Our discussion forums are available to anyone to read, but you must be a member to reply or start new topics. Log-in or register to get started.

This topic contains 2 replies, has 2 voices, and was last updated by  Sarah Johannigmeier 5 months, 2 weeks ago.

  • Author
  • #470651

    Sarah Johannigmeier

    I had question about case study question 1- I was wondering what made D (reassessment 3-4 months with home program) the better answer versus A seeing in outpatient 1x/week. I know there is a huge emphasis on early identification of need of services and addressing motor delays early. I understand you would educate in both scenarios, but is it saying that the TIMP might not correctly identify that there was a true motor delay at age of 1 month corrected age? Or that it is just better to wait until 3 months to get more valid measure? Thanks for any insight!

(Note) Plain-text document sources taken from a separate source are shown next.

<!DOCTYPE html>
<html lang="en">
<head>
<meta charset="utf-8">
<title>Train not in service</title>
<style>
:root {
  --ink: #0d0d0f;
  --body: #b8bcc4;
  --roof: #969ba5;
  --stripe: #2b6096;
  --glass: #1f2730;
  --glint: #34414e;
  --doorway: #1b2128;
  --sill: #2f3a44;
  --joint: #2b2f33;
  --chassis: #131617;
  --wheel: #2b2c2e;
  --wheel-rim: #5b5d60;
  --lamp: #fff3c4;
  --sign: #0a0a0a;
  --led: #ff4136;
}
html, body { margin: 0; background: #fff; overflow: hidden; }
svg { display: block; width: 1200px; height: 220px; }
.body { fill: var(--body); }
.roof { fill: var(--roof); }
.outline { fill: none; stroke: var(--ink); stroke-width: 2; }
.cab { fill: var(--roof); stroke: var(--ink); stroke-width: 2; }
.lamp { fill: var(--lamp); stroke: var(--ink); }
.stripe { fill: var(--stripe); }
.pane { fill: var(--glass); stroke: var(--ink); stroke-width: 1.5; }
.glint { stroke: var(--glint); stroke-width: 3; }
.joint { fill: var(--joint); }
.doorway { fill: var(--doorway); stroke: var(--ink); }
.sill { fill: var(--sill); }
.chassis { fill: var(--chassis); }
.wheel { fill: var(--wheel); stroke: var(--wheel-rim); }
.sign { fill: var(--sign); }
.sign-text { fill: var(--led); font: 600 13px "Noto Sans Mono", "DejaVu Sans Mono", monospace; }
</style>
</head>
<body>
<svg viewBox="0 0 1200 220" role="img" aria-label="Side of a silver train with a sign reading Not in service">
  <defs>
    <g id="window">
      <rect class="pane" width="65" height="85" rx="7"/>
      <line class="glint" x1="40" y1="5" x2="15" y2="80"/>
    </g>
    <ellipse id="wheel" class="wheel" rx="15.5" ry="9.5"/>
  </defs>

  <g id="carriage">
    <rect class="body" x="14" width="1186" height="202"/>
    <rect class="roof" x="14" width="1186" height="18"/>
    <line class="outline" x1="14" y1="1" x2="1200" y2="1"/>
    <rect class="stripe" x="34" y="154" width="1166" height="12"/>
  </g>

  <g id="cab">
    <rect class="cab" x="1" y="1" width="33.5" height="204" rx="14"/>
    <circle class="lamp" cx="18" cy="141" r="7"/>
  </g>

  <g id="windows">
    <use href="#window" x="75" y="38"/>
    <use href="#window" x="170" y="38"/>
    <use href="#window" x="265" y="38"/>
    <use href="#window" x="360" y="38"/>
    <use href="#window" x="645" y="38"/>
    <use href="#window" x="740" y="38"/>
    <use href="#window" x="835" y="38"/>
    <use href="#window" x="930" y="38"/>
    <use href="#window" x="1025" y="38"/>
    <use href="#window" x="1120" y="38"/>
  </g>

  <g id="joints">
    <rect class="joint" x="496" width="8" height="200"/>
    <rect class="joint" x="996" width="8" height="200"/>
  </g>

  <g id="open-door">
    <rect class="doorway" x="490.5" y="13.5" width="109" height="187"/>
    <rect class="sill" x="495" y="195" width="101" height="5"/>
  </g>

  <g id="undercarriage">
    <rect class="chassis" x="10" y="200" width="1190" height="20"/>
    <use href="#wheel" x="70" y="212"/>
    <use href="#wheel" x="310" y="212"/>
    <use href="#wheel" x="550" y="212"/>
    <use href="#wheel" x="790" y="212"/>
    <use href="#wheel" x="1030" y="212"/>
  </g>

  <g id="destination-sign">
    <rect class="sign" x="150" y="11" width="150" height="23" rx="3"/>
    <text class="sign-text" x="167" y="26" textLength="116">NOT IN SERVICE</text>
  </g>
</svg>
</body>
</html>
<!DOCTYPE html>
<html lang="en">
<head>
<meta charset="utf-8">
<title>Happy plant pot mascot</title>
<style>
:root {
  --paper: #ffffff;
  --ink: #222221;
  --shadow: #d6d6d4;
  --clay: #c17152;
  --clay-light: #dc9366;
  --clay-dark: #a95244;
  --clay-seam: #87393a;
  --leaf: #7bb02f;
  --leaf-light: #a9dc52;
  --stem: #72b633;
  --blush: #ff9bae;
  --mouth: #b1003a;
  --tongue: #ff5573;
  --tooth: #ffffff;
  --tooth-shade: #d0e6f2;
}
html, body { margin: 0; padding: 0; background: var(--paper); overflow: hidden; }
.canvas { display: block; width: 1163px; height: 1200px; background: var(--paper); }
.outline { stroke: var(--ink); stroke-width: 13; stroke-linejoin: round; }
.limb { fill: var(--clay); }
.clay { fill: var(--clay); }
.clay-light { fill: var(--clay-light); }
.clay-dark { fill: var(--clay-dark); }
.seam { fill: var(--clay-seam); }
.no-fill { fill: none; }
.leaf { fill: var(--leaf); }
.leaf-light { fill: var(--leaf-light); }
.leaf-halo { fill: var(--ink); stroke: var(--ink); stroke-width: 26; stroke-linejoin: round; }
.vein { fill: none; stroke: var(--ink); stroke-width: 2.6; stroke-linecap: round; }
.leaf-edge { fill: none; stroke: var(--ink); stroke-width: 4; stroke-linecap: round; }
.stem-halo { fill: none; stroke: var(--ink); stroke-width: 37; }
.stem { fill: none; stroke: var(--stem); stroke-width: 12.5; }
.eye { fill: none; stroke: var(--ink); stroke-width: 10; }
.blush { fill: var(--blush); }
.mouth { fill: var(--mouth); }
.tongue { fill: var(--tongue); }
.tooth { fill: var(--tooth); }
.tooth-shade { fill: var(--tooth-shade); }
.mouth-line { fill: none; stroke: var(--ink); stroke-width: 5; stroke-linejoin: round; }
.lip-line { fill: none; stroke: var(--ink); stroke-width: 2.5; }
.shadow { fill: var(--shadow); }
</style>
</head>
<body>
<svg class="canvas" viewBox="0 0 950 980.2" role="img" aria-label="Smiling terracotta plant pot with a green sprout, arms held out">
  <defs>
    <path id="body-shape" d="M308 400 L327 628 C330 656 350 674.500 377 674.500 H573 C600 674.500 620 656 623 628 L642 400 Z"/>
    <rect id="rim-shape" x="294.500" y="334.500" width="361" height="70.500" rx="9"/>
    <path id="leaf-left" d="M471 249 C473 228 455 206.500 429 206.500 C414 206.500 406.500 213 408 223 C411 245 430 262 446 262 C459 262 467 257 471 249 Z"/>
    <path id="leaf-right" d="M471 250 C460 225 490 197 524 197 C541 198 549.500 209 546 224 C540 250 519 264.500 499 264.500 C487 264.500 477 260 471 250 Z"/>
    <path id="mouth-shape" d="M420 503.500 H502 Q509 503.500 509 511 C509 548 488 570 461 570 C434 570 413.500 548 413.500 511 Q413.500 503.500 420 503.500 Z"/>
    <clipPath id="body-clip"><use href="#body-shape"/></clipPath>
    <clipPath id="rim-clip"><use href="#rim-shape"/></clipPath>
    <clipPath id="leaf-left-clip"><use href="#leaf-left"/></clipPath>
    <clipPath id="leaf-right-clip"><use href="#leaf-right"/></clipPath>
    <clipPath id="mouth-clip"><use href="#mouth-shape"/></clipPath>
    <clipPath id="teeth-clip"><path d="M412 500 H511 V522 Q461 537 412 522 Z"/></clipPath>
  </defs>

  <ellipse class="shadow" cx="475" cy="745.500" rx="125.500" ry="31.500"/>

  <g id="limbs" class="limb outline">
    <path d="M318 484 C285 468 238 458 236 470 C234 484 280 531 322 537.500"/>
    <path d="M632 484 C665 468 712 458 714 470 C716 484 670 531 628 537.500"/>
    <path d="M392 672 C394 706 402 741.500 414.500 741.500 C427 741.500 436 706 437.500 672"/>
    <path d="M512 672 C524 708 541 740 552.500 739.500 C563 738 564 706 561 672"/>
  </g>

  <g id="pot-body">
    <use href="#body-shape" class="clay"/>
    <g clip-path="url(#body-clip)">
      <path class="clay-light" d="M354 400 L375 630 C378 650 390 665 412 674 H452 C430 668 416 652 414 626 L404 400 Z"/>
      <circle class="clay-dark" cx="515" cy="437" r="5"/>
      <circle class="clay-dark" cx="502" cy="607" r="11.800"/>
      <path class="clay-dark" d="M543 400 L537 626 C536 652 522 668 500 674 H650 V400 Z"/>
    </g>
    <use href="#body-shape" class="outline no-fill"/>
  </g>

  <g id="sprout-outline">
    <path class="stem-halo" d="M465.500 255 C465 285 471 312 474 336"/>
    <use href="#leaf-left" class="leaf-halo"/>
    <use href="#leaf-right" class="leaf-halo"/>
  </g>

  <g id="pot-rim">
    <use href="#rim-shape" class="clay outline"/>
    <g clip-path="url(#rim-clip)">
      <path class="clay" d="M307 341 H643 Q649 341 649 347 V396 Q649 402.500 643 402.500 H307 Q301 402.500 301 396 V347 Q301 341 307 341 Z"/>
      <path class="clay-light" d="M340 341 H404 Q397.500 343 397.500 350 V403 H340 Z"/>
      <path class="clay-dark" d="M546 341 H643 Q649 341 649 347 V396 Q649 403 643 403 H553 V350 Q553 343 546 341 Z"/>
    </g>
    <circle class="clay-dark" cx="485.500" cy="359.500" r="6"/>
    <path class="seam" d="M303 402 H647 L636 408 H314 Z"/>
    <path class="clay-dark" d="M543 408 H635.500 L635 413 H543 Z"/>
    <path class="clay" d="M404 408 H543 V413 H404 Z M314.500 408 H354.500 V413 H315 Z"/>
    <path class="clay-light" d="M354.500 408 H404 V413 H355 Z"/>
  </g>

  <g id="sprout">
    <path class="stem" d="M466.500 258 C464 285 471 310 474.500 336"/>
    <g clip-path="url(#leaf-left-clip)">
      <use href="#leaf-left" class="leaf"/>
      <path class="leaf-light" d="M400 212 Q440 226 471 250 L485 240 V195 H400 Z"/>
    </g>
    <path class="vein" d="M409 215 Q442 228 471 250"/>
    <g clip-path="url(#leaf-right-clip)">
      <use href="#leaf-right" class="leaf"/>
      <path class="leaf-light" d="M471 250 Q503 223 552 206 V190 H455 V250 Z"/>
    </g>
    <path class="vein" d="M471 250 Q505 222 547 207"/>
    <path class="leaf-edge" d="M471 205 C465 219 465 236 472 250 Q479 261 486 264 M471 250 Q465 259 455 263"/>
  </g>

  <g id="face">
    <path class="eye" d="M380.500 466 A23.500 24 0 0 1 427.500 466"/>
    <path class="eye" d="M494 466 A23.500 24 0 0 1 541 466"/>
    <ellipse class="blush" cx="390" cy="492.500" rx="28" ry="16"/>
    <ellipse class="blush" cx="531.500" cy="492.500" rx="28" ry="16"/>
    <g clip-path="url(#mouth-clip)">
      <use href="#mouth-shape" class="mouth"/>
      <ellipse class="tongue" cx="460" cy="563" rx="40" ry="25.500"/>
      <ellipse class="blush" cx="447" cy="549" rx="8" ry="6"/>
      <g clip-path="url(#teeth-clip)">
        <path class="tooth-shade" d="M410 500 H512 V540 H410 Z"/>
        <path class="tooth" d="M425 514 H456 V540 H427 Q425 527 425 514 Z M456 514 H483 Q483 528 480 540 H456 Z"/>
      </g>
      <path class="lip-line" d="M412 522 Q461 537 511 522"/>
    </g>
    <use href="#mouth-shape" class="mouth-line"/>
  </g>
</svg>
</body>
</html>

  • #470700

    Jessica Lewis

    Hello Sarah!

    In this scenario, at one month corrected age the child score in the low average range on the TIMP. Since the infant is not showing any major delays, supporting the family with a home program on areas that the child might be needing more help in would be best in this scenario. In the clinic, if there are any other more concerning signs (ex. asymmetries, abnormal GMA score, etc.), more frequent therapy would definitely warrant increased frequency and a more urgent need for therapy. In this case, no other signs/symptoms were noted in the question, so HEP with scheduled follow-up would be the best plan.

    In the case of the TIMP, it is still a good measure to determine if delays are present at any age. It is just most predictive of future motor delays at approximately 3 months corrected age.

  • #471143

    Sarah Johannigmeier

    Thanks for the explanation!

You must be logged in to reply to this topic.